*Stored data:*
[Start of Attachment]

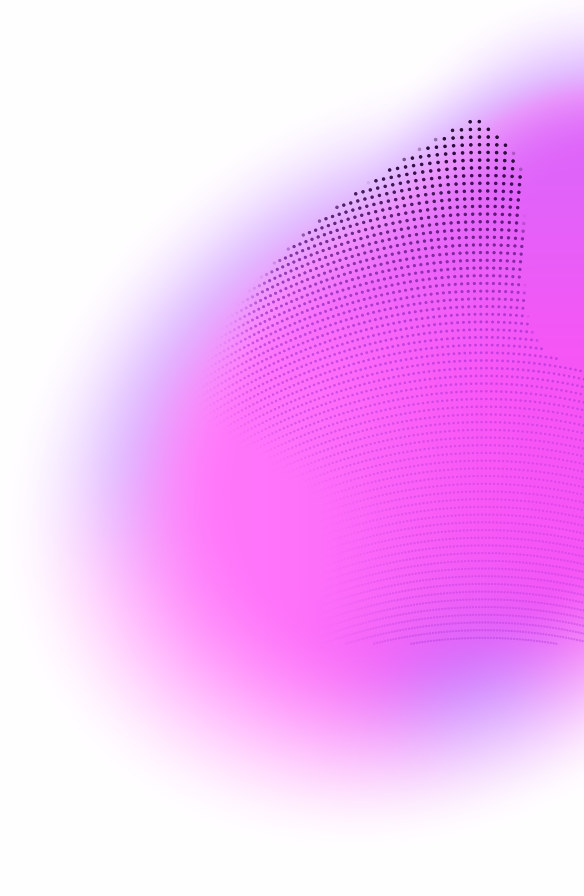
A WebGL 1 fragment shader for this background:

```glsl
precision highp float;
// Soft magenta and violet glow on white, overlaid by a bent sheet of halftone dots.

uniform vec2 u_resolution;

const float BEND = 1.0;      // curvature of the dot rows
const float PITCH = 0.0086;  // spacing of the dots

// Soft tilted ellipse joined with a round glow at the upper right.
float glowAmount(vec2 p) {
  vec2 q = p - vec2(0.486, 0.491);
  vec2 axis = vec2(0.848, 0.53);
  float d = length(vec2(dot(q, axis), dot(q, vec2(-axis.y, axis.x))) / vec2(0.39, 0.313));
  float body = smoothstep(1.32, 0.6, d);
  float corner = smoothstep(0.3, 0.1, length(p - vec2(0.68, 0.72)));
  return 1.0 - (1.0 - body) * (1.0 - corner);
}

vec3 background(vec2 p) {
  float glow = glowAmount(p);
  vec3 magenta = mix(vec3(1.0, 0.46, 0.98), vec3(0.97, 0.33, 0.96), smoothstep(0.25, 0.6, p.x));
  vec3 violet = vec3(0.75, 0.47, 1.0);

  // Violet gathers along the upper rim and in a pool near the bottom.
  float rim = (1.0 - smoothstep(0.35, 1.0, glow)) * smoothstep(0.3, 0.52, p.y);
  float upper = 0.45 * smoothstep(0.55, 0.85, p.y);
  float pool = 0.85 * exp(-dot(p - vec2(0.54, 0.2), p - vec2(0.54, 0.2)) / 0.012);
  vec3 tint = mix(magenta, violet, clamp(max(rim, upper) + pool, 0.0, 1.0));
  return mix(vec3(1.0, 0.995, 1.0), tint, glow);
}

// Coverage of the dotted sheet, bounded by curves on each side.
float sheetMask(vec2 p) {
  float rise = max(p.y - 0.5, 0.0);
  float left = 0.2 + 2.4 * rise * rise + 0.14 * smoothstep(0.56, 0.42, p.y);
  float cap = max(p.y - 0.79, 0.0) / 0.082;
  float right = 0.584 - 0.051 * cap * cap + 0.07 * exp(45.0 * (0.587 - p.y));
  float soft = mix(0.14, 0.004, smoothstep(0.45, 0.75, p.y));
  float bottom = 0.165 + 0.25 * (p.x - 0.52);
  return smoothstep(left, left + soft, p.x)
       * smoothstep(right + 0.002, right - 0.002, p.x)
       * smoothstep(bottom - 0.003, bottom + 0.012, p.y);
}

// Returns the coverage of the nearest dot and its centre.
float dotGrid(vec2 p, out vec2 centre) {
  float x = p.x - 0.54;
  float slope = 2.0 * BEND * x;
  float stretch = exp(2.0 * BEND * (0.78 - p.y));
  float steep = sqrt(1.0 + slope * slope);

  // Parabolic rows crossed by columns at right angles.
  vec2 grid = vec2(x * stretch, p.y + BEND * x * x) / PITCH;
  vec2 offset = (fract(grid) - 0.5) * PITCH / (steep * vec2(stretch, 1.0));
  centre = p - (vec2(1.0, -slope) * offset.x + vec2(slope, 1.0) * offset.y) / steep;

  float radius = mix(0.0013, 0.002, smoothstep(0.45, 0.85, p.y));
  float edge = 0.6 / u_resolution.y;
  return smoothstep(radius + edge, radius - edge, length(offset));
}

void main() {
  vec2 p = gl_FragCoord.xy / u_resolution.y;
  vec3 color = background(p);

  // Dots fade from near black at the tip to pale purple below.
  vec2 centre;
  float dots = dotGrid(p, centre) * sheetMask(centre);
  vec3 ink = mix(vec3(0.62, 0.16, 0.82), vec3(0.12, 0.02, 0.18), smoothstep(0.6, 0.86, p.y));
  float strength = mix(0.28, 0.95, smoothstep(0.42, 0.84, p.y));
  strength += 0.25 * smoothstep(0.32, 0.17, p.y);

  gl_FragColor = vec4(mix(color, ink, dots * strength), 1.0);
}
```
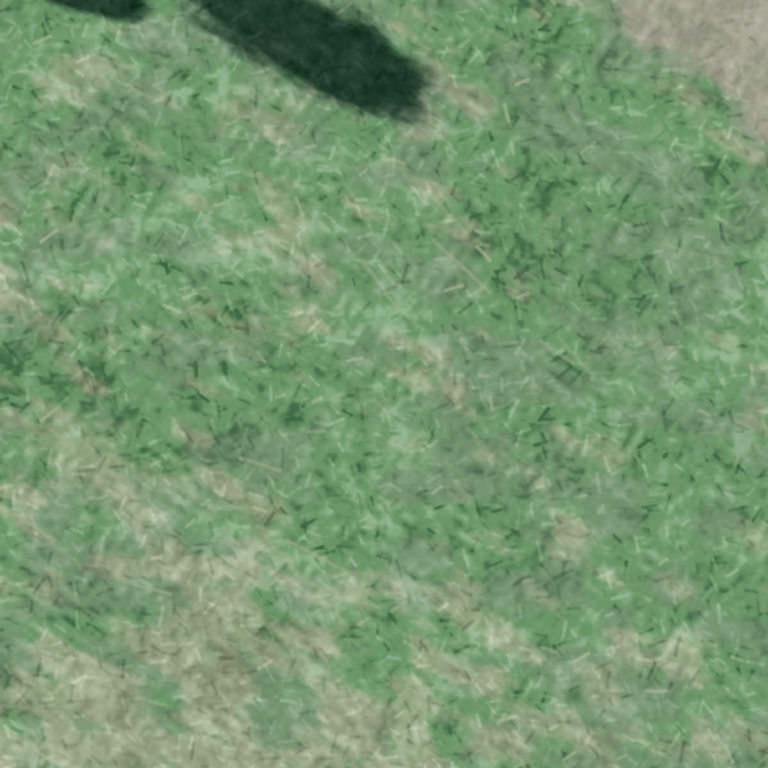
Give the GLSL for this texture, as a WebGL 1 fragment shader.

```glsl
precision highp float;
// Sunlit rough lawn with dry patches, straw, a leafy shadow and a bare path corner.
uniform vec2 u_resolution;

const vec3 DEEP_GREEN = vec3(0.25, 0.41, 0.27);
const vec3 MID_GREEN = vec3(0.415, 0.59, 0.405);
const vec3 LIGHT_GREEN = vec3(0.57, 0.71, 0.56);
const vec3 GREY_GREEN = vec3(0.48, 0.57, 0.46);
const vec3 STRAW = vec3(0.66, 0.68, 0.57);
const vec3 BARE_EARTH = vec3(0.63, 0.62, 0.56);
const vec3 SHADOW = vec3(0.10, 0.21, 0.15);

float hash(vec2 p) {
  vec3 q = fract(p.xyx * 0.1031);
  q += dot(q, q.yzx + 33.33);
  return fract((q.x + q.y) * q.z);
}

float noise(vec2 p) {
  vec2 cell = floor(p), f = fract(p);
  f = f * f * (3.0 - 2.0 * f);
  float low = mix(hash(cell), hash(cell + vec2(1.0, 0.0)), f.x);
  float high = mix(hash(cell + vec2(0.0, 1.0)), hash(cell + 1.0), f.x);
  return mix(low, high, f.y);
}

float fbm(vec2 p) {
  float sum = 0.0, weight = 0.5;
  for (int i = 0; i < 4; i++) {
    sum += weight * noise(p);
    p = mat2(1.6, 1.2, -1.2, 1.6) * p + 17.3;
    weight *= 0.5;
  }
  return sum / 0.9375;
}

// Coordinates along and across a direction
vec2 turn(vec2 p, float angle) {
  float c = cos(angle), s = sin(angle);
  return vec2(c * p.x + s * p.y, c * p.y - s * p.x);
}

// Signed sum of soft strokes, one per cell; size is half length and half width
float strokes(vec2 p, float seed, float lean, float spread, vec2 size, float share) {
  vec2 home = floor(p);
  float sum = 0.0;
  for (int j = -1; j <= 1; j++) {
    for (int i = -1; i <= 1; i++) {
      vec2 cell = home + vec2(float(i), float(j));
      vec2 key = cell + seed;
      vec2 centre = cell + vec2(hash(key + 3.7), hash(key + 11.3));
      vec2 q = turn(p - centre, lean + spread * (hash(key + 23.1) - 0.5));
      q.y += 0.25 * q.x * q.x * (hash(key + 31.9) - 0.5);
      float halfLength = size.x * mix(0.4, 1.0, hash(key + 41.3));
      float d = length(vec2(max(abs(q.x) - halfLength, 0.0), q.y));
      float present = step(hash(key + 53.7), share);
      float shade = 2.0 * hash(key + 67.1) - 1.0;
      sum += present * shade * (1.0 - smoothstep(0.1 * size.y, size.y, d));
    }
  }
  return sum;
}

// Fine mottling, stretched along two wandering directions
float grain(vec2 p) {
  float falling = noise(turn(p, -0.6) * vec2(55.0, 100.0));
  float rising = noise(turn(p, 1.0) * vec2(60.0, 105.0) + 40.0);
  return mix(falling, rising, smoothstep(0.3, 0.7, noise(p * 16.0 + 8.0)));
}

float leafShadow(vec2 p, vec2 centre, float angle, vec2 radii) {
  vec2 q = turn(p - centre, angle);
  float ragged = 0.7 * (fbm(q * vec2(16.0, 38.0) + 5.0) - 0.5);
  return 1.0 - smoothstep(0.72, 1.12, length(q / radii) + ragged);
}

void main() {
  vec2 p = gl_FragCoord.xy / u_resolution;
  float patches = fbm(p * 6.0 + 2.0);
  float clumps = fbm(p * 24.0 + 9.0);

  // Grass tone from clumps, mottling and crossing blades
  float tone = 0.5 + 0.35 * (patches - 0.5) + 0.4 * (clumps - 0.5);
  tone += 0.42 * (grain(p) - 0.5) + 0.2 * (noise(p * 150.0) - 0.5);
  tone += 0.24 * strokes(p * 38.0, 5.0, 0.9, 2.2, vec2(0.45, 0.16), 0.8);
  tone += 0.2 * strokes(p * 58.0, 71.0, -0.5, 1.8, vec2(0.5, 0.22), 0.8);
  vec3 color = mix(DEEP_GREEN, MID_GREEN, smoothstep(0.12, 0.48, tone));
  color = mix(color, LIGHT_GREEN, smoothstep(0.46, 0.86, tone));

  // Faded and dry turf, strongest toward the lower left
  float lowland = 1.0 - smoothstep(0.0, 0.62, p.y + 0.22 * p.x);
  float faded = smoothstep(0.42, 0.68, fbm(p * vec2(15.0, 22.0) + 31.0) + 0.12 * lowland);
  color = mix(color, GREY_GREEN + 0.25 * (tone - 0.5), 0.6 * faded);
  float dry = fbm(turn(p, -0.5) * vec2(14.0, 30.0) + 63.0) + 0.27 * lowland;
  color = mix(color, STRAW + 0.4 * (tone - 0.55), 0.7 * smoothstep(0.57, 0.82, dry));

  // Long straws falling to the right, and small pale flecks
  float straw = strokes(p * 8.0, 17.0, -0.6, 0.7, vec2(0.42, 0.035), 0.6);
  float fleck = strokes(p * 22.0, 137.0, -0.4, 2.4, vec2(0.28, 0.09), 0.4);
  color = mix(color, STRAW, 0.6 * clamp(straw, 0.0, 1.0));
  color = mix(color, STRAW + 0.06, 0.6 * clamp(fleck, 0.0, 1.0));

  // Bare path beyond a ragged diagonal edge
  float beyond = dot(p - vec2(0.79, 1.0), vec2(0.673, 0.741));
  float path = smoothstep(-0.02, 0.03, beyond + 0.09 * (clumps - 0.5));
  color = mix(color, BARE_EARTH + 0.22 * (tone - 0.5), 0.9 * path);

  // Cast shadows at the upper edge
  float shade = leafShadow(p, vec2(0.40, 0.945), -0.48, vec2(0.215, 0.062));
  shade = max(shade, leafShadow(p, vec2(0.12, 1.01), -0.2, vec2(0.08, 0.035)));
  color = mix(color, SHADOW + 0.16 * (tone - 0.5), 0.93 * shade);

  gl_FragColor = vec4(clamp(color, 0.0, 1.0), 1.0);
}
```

[End of Attachment]

*Assignment:* Report every line of the data above that contains the string "background" by copying it in full.

*Answer:*
A WebGL 1 fragment shader for this background:
vec3 background(vec2 p) {
  vec3 color = background(p);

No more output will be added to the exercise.